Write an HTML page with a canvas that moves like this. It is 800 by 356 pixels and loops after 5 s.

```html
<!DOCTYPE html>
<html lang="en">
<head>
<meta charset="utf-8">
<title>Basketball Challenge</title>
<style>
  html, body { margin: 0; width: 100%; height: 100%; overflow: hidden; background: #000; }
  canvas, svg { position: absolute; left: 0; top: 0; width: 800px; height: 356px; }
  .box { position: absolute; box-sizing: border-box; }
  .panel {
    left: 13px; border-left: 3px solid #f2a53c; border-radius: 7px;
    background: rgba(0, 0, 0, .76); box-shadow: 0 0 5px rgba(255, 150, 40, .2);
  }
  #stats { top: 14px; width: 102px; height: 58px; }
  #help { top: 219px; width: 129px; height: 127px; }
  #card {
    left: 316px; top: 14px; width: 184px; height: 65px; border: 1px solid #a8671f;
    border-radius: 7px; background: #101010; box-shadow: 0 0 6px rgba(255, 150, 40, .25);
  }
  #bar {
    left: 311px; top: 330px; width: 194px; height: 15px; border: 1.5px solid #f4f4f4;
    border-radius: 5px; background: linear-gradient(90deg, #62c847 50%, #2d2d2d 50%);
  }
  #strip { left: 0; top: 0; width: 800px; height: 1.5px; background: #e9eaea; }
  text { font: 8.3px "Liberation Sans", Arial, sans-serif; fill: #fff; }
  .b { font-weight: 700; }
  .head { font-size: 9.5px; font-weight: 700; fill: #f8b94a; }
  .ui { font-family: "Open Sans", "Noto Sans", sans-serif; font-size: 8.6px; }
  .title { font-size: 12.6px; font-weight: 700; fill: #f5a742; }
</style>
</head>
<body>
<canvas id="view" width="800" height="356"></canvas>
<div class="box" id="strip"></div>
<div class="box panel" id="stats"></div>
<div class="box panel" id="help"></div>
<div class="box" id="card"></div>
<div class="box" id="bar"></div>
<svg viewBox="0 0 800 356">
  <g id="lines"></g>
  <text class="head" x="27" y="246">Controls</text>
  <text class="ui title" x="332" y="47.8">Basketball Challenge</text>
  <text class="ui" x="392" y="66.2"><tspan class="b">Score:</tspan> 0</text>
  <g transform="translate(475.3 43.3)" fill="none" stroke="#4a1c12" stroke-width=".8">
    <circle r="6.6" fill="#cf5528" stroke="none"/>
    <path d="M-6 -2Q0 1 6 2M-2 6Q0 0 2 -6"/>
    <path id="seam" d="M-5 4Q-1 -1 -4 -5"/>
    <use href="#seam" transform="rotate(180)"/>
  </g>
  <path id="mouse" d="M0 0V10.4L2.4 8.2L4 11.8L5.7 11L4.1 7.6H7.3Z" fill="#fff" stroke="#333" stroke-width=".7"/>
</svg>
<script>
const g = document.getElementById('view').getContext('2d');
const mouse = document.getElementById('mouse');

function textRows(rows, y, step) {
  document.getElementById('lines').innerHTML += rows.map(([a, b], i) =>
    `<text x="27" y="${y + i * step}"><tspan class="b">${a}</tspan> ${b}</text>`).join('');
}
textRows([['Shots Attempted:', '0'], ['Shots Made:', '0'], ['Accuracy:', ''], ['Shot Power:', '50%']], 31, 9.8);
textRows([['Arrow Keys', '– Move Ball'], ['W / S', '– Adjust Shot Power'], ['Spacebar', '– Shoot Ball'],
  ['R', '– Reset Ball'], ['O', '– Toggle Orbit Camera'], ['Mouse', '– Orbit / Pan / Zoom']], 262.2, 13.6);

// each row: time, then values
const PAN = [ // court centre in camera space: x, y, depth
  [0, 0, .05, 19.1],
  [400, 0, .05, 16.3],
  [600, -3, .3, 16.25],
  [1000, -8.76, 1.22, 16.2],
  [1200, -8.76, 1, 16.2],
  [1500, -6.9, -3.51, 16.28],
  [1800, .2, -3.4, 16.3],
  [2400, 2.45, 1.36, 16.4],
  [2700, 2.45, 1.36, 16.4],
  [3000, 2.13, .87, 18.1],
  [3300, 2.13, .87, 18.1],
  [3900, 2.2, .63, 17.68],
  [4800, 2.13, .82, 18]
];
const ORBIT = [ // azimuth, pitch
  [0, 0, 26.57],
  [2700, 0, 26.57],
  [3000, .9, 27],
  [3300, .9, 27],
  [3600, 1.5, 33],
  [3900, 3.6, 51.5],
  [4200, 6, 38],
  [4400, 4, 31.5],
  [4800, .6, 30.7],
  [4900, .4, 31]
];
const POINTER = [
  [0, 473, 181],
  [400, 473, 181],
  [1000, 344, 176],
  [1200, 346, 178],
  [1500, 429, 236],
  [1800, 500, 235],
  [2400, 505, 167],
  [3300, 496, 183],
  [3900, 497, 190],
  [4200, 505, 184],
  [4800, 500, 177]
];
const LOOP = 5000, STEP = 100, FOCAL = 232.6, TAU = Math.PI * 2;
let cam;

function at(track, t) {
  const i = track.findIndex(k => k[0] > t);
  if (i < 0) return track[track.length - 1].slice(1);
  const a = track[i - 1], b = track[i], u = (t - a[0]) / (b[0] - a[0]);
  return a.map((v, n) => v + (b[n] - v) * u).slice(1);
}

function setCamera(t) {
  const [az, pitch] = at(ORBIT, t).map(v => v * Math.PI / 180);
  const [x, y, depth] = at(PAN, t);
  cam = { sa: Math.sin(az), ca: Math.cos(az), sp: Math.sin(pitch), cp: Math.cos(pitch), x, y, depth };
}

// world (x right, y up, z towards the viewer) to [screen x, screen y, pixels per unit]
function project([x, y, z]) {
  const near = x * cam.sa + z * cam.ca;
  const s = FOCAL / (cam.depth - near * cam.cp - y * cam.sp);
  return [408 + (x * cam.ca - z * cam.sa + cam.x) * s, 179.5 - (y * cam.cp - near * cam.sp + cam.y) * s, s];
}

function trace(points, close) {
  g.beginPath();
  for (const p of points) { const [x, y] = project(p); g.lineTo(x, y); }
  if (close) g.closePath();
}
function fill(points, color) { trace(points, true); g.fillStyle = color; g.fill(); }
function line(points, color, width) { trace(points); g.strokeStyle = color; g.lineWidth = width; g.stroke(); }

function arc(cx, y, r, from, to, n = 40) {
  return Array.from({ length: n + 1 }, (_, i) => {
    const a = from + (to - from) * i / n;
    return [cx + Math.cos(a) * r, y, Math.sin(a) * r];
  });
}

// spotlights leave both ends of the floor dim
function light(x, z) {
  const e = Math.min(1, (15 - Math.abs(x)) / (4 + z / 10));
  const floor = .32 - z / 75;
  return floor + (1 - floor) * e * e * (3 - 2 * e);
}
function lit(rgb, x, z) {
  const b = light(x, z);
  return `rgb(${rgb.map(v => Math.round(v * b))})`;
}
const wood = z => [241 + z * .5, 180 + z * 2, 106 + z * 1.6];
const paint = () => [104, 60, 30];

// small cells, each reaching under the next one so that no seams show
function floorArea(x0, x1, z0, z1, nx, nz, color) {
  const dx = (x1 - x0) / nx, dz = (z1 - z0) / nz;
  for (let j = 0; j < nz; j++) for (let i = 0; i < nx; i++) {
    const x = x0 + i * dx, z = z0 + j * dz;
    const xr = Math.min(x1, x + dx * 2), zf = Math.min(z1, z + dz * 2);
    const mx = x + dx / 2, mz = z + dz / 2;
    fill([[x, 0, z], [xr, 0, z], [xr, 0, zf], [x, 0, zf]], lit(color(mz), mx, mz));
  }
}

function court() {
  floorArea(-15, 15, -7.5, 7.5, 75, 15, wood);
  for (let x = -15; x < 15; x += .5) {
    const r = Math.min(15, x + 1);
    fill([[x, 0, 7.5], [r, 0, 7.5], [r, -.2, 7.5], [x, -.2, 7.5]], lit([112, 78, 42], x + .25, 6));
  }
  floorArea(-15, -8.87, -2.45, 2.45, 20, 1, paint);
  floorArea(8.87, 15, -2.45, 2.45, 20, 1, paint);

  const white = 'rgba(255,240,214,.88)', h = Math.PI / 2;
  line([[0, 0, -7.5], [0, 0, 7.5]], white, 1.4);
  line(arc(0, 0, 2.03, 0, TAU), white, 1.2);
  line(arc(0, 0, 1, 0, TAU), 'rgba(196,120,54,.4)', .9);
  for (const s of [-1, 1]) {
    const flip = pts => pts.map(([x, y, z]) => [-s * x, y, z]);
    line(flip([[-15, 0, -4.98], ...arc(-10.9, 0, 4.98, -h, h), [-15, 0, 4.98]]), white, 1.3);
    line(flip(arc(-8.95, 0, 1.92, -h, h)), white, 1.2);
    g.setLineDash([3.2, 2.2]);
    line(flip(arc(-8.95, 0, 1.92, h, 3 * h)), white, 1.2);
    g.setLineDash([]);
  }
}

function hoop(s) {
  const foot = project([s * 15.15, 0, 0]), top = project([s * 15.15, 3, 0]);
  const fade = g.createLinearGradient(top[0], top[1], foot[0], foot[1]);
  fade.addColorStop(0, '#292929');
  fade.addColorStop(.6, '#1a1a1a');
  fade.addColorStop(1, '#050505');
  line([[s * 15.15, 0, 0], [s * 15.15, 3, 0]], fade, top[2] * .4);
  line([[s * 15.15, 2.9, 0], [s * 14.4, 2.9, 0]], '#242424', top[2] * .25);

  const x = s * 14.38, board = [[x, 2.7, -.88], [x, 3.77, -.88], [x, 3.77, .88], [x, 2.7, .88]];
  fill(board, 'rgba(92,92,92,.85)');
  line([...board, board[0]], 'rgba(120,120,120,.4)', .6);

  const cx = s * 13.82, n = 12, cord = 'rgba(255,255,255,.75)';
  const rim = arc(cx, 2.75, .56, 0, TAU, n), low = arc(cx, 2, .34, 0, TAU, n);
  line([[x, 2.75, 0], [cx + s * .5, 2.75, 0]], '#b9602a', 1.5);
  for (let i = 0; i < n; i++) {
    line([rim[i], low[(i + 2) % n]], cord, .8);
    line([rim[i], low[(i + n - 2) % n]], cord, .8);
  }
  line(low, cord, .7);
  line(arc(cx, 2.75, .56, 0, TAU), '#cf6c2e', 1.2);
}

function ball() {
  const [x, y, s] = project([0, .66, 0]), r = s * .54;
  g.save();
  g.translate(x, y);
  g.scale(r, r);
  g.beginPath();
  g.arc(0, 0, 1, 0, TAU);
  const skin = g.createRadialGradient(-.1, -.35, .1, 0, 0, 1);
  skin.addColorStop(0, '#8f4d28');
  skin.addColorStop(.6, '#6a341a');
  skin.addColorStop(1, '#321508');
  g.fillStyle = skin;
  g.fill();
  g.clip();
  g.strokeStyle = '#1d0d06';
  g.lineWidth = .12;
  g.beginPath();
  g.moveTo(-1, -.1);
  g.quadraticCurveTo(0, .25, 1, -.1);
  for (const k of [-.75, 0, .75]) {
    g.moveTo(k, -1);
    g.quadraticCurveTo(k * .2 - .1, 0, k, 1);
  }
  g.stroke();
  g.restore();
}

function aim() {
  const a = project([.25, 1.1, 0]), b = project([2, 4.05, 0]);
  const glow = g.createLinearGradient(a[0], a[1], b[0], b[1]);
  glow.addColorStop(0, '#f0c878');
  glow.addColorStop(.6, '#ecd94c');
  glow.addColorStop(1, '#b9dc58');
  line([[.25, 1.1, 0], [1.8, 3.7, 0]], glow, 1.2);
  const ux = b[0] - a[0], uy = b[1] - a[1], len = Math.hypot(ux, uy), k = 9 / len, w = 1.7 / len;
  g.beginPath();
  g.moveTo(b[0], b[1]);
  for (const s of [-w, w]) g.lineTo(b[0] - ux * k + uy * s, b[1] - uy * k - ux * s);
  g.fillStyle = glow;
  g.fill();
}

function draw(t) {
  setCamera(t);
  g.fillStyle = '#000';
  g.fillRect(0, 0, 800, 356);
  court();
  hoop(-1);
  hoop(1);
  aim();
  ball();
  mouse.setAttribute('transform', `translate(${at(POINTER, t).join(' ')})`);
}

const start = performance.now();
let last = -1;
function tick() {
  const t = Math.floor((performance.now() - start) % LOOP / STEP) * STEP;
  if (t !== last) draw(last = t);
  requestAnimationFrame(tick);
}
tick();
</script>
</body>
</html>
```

Work task >> Taking the listing line by line, count those with the word "rgba" and report that number only.

Result below >> 7